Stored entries
= = = =
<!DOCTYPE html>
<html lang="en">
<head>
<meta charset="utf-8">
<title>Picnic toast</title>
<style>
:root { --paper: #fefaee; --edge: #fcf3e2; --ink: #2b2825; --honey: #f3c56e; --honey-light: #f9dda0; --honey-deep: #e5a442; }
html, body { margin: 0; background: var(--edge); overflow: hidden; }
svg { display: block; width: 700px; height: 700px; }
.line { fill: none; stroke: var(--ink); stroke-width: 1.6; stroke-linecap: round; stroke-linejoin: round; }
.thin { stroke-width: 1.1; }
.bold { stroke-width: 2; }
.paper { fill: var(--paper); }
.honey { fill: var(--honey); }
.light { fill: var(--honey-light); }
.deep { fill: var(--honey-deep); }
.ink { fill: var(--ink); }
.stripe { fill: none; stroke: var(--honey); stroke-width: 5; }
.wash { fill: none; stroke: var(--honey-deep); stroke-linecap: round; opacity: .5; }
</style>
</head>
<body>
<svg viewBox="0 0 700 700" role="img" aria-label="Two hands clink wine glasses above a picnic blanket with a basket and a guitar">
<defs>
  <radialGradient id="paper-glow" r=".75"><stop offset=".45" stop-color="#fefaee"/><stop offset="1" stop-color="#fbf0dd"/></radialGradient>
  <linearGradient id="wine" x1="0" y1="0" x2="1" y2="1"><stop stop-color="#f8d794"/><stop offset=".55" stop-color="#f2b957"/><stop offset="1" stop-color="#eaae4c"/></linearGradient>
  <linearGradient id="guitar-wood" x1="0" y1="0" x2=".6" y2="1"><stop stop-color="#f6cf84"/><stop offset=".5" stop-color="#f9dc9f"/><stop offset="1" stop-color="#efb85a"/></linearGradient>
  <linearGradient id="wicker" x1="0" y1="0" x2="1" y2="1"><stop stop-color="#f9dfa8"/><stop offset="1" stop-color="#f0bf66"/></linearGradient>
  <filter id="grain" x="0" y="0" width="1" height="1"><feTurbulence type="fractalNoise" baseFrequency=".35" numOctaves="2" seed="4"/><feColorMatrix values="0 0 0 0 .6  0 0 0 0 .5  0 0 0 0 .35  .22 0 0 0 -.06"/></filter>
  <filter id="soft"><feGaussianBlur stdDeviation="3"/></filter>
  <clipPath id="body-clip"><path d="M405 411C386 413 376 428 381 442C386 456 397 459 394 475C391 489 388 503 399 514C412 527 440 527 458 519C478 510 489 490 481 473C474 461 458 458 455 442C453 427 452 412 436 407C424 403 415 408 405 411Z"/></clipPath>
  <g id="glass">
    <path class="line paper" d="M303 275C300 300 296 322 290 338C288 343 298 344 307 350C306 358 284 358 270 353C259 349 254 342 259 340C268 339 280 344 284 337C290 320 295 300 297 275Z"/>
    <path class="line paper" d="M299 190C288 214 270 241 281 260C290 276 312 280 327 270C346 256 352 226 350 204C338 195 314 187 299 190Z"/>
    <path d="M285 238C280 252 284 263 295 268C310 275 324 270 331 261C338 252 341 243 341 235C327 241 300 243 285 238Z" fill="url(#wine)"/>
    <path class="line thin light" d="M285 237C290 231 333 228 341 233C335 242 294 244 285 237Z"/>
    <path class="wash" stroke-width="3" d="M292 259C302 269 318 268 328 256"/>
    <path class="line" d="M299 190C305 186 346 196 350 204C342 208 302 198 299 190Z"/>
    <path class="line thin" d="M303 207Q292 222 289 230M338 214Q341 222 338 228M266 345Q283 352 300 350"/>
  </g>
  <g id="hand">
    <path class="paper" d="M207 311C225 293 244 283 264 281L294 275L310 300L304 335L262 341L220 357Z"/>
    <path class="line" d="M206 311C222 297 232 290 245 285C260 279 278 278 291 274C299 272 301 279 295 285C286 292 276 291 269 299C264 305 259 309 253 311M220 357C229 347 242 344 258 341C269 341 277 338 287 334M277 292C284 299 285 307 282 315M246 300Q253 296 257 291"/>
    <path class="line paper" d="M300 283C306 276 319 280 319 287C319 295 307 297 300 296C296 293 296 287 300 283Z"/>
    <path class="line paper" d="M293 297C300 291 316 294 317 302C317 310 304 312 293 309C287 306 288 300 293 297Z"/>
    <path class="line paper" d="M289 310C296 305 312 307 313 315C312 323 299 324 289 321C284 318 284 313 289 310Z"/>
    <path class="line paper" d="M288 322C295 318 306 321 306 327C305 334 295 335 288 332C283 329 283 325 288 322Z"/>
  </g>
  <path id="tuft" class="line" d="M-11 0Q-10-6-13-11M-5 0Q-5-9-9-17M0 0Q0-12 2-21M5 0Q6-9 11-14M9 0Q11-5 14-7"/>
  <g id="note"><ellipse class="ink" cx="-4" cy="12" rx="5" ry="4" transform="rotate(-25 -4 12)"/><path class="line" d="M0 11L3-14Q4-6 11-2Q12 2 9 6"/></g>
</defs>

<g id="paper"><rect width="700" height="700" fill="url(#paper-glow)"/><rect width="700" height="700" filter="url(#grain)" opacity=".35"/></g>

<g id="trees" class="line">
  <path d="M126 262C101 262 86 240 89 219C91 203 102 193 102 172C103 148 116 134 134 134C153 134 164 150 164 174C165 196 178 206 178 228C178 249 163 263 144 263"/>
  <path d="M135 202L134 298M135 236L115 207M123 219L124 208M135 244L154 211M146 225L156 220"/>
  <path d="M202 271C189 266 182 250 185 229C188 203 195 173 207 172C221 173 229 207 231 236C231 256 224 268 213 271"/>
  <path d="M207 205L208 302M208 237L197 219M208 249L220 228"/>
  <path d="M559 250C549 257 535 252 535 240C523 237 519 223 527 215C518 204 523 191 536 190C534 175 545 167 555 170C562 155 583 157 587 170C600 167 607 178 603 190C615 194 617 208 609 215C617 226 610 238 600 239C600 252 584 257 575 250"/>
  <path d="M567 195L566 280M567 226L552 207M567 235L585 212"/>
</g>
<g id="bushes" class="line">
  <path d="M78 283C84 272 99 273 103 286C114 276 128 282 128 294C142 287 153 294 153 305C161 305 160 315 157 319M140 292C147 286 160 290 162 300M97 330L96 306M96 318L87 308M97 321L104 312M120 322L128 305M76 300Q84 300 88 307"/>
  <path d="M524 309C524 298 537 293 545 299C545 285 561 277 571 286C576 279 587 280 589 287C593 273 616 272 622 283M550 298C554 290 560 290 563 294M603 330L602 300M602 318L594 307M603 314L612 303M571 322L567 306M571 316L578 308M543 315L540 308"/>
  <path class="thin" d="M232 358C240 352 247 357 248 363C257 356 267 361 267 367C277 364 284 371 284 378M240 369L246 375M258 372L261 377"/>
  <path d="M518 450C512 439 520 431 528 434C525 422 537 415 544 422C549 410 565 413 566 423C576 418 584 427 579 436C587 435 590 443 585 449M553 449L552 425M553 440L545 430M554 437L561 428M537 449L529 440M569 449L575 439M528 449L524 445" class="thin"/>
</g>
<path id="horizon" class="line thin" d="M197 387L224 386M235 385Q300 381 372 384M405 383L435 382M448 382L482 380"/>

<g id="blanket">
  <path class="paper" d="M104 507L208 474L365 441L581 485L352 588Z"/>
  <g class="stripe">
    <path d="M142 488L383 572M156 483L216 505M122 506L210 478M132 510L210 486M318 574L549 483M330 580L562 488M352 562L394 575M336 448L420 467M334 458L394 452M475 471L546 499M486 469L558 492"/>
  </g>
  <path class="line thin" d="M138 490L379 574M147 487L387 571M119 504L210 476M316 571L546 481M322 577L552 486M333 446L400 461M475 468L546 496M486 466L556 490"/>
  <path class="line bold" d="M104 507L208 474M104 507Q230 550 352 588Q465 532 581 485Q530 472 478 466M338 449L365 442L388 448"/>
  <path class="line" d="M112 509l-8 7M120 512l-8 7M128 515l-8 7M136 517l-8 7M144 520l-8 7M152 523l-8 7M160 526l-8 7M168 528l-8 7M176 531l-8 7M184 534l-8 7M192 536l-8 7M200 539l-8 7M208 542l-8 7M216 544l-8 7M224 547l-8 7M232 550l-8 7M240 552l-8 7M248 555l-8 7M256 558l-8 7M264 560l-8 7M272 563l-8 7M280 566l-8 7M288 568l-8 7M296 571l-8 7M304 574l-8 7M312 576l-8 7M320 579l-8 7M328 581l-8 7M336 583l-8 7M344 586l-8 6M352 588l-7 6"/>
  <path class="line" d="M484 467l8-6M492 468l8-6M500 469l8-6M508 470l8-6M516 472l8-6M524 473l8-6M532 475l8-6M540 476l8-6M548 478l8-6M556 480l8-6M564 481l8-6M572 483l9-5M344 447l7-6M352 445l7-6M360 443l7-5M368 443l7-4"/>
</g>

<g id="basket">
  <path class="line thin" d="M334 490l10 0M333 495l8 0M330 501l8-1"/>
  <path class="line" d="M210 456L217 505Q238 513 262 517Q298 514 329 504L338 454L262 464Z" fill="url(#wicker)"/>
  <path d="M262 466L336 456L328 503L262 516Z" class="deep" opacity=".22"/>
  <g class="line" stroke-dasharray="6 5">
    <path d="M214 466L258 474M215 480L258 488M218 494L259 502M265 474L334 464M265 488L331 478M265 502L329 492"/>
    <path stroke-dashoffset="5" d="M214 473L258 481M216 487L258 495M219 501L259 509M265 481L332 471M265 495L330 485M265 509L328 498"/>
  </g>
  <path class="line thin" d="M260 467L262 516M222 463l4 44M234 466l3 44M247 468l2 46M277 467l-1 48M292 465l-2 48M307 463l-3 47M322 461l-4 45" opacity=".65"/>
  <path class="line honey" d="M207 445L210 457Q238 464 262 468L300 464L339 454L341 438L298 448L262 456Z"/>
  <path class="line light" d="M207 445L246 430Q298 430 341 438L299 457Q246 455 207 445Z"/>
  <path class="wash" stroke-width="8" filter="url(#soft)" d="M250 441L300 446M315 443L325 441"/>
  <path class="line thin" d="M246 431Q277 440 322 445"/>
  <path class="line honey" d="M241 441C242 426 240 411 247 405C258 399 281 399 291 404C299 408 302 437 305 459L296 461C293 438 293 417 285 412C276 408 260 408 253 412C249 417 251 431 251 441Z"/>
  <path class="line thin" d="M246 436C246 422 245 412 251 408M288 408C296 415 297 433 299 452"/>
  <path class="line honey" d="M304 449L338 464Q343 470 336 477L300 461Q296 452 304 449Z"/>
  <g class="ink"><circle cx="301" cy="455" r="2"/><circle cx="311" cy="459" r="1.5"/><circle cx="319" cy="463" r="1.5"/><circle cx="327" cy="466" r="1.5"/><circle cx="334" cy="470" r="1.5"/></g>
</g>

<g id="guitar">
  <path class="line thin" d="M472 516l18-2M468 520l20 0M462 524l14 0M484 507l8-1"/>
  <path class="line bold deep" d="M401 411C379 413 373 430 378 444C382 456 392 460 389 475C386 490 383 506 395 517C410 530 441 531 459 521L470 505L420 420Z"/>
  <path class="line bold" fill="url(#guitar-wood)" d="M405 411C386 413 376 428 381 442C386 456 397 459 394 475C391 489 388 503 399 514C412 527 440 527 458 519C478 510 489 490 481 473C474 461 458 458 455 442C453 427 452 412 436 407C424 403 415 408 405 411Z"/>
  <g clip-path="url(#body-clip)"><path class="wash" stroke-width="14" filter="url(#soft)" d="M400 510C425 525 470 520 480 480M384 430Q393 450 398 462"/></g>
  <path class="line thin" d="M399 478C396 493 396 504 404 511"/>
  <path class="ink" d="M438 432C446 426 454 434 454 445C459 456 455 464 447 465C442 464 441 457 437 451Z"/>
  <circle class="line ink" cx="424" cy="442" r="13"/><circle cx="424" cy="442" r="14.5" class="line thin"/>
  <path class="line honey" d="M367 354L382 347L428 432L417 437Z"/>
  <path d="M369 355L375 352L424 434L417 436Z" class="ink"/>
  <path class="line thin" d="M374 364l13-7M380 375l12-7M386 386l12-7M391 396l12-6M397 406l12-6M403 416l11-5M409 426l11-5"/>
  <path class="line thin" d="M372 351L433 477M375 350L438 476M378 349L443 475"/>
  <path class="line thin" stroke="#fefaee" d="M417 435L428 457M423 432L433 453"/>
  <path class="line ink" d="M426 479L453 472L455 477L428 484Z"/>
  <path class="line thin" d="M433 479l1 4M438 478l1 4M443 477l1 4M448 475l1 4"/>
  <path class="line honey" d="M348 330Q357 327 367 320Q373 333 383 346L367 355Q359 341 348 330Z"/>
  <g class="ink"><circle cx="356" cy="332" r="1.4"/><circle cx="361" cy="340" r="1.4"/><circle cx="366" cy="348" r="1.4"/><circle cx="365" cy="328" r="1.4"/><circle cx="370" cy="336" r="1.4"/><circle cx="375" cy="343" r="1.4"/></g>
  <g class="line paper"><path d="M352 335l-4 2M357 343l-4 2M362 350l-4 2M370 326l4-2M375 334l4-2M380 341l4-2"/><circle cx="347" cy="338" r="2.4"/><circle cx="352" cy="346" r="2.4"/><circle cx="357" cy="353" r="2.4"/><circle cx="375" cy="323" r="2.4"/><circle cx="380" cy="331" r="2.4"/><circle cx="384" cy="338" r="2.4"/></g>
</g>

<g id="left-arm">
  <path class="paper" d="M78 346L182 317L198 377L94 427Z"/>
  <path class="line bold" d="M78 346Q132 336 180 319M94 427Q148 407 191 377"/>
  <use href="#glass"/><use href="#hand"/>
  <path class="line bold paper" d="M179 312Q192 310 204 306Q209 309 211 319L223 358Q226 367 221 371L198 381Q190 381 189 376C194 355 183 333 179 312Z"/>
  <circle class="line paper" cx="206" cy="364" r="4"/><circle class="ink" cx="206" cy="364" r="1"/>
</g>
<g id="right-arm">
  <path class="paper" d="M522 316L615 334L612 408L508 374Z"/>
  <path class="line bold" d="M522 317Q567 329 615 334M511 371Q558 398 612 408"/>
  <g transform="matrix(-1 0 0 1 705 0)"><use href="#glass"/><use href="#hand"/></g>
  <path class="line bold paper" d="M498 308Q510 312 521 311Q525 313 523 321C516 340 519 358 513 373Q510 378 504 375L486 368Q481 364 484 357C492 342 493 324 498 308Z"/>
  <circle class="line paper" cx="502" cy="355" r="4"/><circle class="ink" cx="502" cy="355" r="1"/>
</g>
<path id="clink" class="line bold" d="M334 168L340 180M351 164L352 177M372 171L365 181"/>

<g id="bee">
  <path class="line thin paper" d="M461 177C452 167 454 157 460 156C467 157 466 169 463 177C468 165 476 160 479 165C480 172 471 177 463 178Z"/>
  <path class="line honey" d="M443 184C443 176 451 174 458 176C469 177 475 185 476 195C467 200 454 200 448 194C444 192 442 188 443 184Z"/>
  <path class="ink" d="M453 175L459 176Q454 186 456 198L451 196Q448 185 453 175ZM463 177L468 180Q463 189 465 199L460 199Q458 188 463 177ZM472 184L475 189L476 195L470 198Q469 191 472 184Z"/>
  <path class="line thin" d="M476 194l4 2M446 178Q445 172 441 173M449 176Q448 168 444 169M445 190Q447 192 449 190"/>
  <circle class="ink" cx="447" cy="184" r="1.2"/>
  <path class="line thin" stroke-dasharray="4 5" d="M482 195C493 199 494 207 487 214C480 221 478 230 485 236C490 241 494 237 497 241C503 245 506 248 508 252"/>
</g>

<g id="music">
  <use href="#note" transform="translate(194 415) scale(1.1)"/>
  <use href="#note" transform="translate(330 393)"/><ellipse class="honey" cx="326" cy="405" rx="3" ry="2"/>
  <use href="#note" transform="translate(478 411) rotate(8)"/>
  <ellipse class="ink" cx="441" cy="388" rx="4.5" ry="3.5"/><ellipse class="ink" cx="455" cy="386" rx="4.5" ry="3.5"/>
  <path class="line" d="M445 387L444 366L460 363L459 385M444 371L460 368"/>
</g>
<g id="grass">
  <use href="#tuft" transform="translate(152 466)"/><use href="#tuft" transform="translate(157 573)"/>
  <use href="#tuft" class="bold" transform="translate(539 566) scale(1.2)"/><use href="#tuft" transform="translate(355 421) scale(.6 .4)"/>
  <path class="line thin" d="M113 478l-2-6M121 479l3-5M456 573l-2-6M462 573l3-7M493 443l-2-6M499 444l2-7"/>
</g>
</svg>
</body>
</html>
= = = =
What needs to be done: In the records, find every line that has the string "stripe" and copy it.

Task response:
.stripe { fill: none; stroke: var(--honey); stroke-width: 5; }
  <g class="stripe">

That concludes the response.